In the listing that follows, how many lines have the word "const" in them? Give only the number.

-------------------------

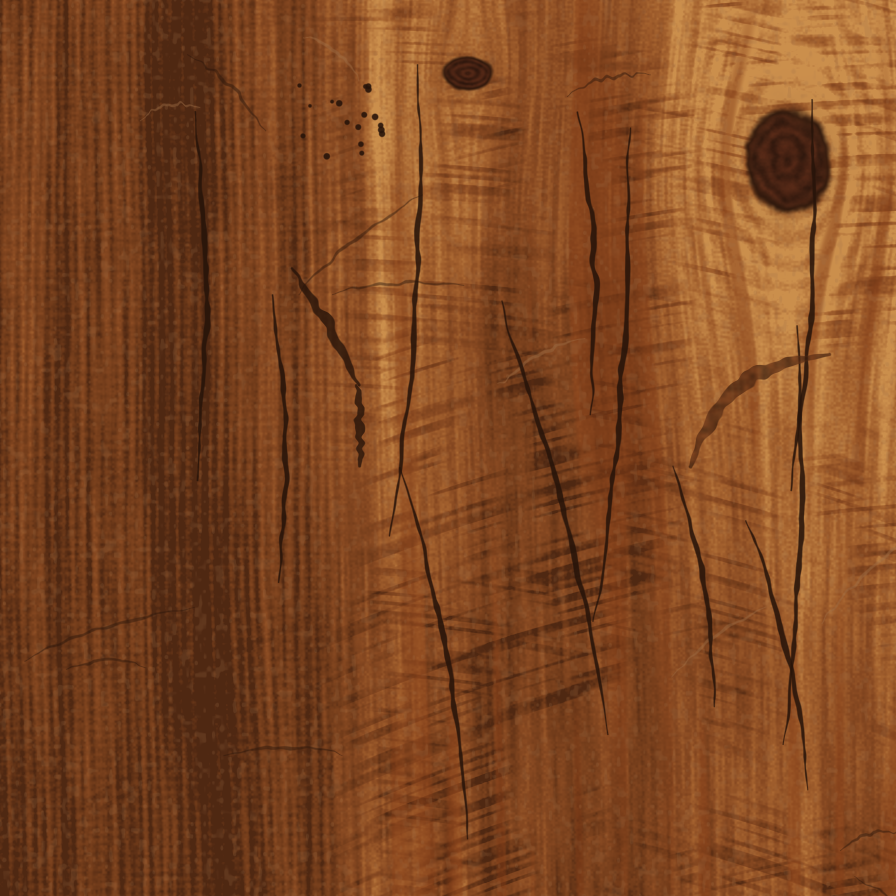
A Shadertoy shader for this texture:

```glsl
// Old stained wood board: vertical grain, knots, saw marks, cracks and worm holes.

const vec3 UMBER = vec3(0.31, 0.155, 0.07);
const vec3 BROWN = vec3(0.44, 0.23, 0.10);
const vec3 RUSSET = vec3(0.53, 0.285, 0.13);
const vec3 AMBER = vec3(0.64, 0.38, 0.18);
const vec3 HONEY = vec3(0.77, 0.53, 0.28);
const vec3 CRACK = vec3(0.15, 0.075, 0.035);
const vec3 KNOT = vec3(0.27, 0.125, 0.07);
const vec3 DUST = vec3(0.62, 0.43, 0.27);
const float TAU = 6.28318;

float hash(vec2 p) {
    return fract(sin(dot(p, vec2(127.1, 311.7))) * 43758.5453);
}

float noise(vec2 p) {
    vec2 i = floor(p), f = fract(p);
    f = f * f * (3.0 - 2.0 * f);
    return mix(mix(hash(i), hash(i + vec2(1, 0)), f.x),
               mix(hash(i + vec2(0, 1)), hash(i + vec2(1, 1)), f.x), f.y);
}

float fbm(vec2 p) {
    return 0.55 * noise(p) + 0.3 * noise(p * 2.1 + 7.0) + 0.15 * noise(p * 4.3 + 19.0);
}

float bump(float x, float center, float width) {
    float d = (x - center) / width;
    return exp(-d * d);
}

vec3 woodRamp(float t) {
    vec3 c = mix(UMBER, BROWN, clamp(t * 4.0, 0.0, 1.0));
    c = mix(c, RUSSET, clamp(t * 4.0 - 1.0, 0.0, 1.0));
    c = mix(c, AMBER, clamp(t * 4.0 - 2.0, 0.0, 1.0));
    return mix(c, HONEY, clamp(t * 4.0 - 3.0, 0.0, 1.2));
}

// Sideways push of the grain around a knot
float bend(vec2 p, vec2 center, float radius) {
    vec2 d = (p - center) * vec2(1.0, 0.6);
    return d.x * radius * radius / (dot(d, d) + radius * radius);
}

// Thin slanted scratches in patches
float sawMarks(vec2 p, float angle, float seed) {
    float c = cos(angle), s = sin(angle);
    vec2 q = vec2(c * p.x + s * p.y, c * p.y - s * p.x);
    q.y += 0.25 * (q.x - 0.6) * (q.x - 0.6);
    float lines = smoothstep(0.5, 0.85, noise(vec2(q.x * 11.0, q.y * 190.0) + seed));
    return lines * smoothstep(0.42, 0.72, fbm(p * vec2(11.0, 7.0) + seed));
}

// Tapered, bowed line from a to b
float stroke(vec2 p, vec2 a, vec2 b, float bow, float width, float soft) {
    vec2 d = b - a;
    float t = clamp(dot(p - a, d) / dot(d, d), 0.0, 1.0);
    float arch = sin(t * TAU * 0.5);
    float wobble = 0.005 * (noise(vec2(t * 14.0, a.x * 90.0)) - 0.5);
    vec2 side = normalize(vec2(-d.y, d.x));
    float dist = length(p - a - d * t - side * (bow * arch + wobble));
    float w = width * (0.25 + 0.75 * arch) * (0.6 + 0.8 * noise(p * 90.0));
    return 1.0 - smoothstep(w - soft, w + soft, dist);
}

vec3 addKnot(vec3 wood, vec2 p, vec2 center, vec2 size, float soft) {
    vec2 d = (p - center) / size;
    float r = length(d) + 0.22 * (fbm(p * 45.0) - 0.5);
    float smudge = exp(-1.6 * r * r) * fbm(p * 60.0);
    wood = mix(wood, CRACK, 0.6 * smudge);
    float rings = 0.5 + 0.5 * sin(r * 22.0 + 4.0 * noise(p * 50.0));
    vec3 heart = KNOT * (0.75 + 0.35 * rings + 0.5 * (fbm(p * 120.0) - 0.5));
    heart = mix(heart, CRACK, 0.7 * bump(r, 0.95, 0.12));
    float edge = 0.07 + soft / size.x;
    return mix(wood, heart, 0.95 * (1.0 - smoothstep(1.0 - edge, 1.0 + edge, r)));
}

void mainImage(out vec4 fragColor, in vec2 fragCoord) {
    vec2 p = fragCoord / iResolution.xy;
    float soft = 0.9 / iResolution.y;
    vec2 bigKnot = vec2(0.88, 0.82), smallKnot = vec2(0.522, 0.918);

    // Grain coordinate, bent around the knots
    float g = p.x - bend(p, bigKnot, 0.09) - bend(p, smallKnot, 0.03);
    g += 0.012 * (noise(p * vec2(4.0, 3.0)) - 0.5);
    float right = smoothstep(0.36, 0.46, g);

    // Broad light and dark bands of the board
    float tone = 0.31 - 0.2 * bump(g, 0.235, 0.06) + 0.18 * right;
    tone += 0.26 * bump(g, 0.455, 0.055) - 0.16 * bump(g, 0.71, 0.035);
    tone += 0.27 * smoothstep(0.71, 0.82, g) + 0.3 * (p.y - 0.5) * smoothstep(0.3, 0.8, g);
    tone += 0.4 * (fbm(p * vec2(6.0, 3.5) + 3.0) - 0.5);

    // Fine grain, ribs on the left and sparse streaks on the right
    tone += 0.34 * (noise(vec2(g * 38.0, p.y * 1.3)) - 0.5);
    tone += 0.26 * (noise(vec2(g * 120.0, p.y * 3.0)) - 0.5);
    tone += 0.24 * (noise(vec2(g * 300.0, p.y * 14.0)) - 0.5);
    float ribs = sin(TAU * (g * 82.0 + 1.5 * noise(vec2(g * 20.0, p.y * 2.0))));
    tone += 0.11 * ribs * (1.0 - right);
    tone += 0.035 * sin(TAU * p.y * 95.0 + 5.0 * noise(p * 25.0)) * (1.0 - right);
    float streak = smoothstep(0.66, 0.85, noise(vec2(g * 60.0 + 40.0, p.y * 1.5))) * right;

    // Growth rings and pale halo at the big knot
    float ringDist = length((p - bigKnot) * vec2(1.0, 0.7));
    float halo = bump(ringDist, 0.075, 0.06);
    tone += halo * (0.16 + 0.1 * sin(ringDist * 330.0 + 6.0 * fbm(p * 12.0)));

    // Saw marks and pixel-fine pores
    float saw = sawMarks(p, 0.32, 5.0) + 0.8 * sawMarks(p, -0.2, 31.0);
    tone -= 0.36 * saw * (0.15 + 0.85 * right);
    tone += 0.16 * (noise(p * 380.0) - 0.5);
    vec3 color = woodRamp(tone);
    color = mix(color, vec3(0.52, 0.24, 0.09), 0.5 * streak);
    color = mix(color, DUST, 0.22 * smoothstep(0.6, 0.9, noise(p * vec2(210.0, 150.0))));

    color = addKnot(color, p, bigKnot, vec2(0.047, 0.058), soft);
    color = addKnot(color, p, smallKnot, vec2(0.028, 0.019), soft);

    // Shallow scratches, some dark and some dusty
    for (float i = 0.0; i < 14.0; i++) {
        vec2 a = vec2(hash(vec2(i, 2.0)), hash(vec2(i, 5.0)));
        float angle = 1.6 * (hash(vec2(i, 8.0)) - 0.5);
        vec2 b = a + (0.06 + 0.14 * hash(vec2(i, 9.0))) * vec2(cos(angle), sin(angle));
        float mark = stroke(p, a, b, 0.008, 0.0016, soft);
        color = mix(color, mod(i, 3.0) < 1.0 ? DUST : CRACK, 0.45 * mark);
    }

    // Long drying cracks along the grain
    for (float i = 0.0; i < 11.0; i++) {
        float along = (i + hash(vec2(i, 11.0))) / 11.0;
        vec2 top = vec2(mix(0.16, 0.95, pow(along, 0.75)), 0.38 + 0.62 * hash(vec2(i, 13.0)));
        float drop = 0.22 + 0.36 * hash(vec2(i, 17.0));
        vec2 low = top + drop * vec2(mix(-0.12, 0.25, hash(vec2(i, 19.0))), -1.0);
        color = mix(color, CRACK, 0.88 * stroke(p, top, low, 0.012, 0.0028, soft));
    }

    // Gouges
    vec2 corner = vec2(0.4, 0.57);
    float gouge = stroke(p, vec2(0.325, 0.7), corner, 0.004, 0.0055, soft);
    gouge = max(gouge, stroke(p, corner, vec2(0.403, 0.48), 0.0, 0.005, soft));
    color = mix(color, CRACK, 0.8 * gouge);
    float arc = stroke(p, vec2(0.77, 0.48), vec2(0.925, 0.605), 0.035, 0.009, soft);
    color = mix(color, UMBER * (0.7 + 0.7 * noise(p * 150.0)), 0.75 * arc);

    // Worm holes
    for (float i = 0.0; i < 18.0; i++) {
        vec2 scatter = vec2(hash(vec2(i, 23.0)), hash(vec2(i, 29.0))) - 0.5;
        float d = length(p - vec2(0.378, 0.865) - scatter * vec2(0.1, 0.08));
        float radius = 0.0018 + 0.002 * hash(vec2(i, 31.0));
        color = mix(color, CRACK, 0.9 * (1.0 - smoothstep(radius - soft, radius + soft, d)));
    }
    fragColor = vec4(clamp(color, 0.0, 1.0), 1.0);
}
```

-------------------------

§ Answer for this exercise:
9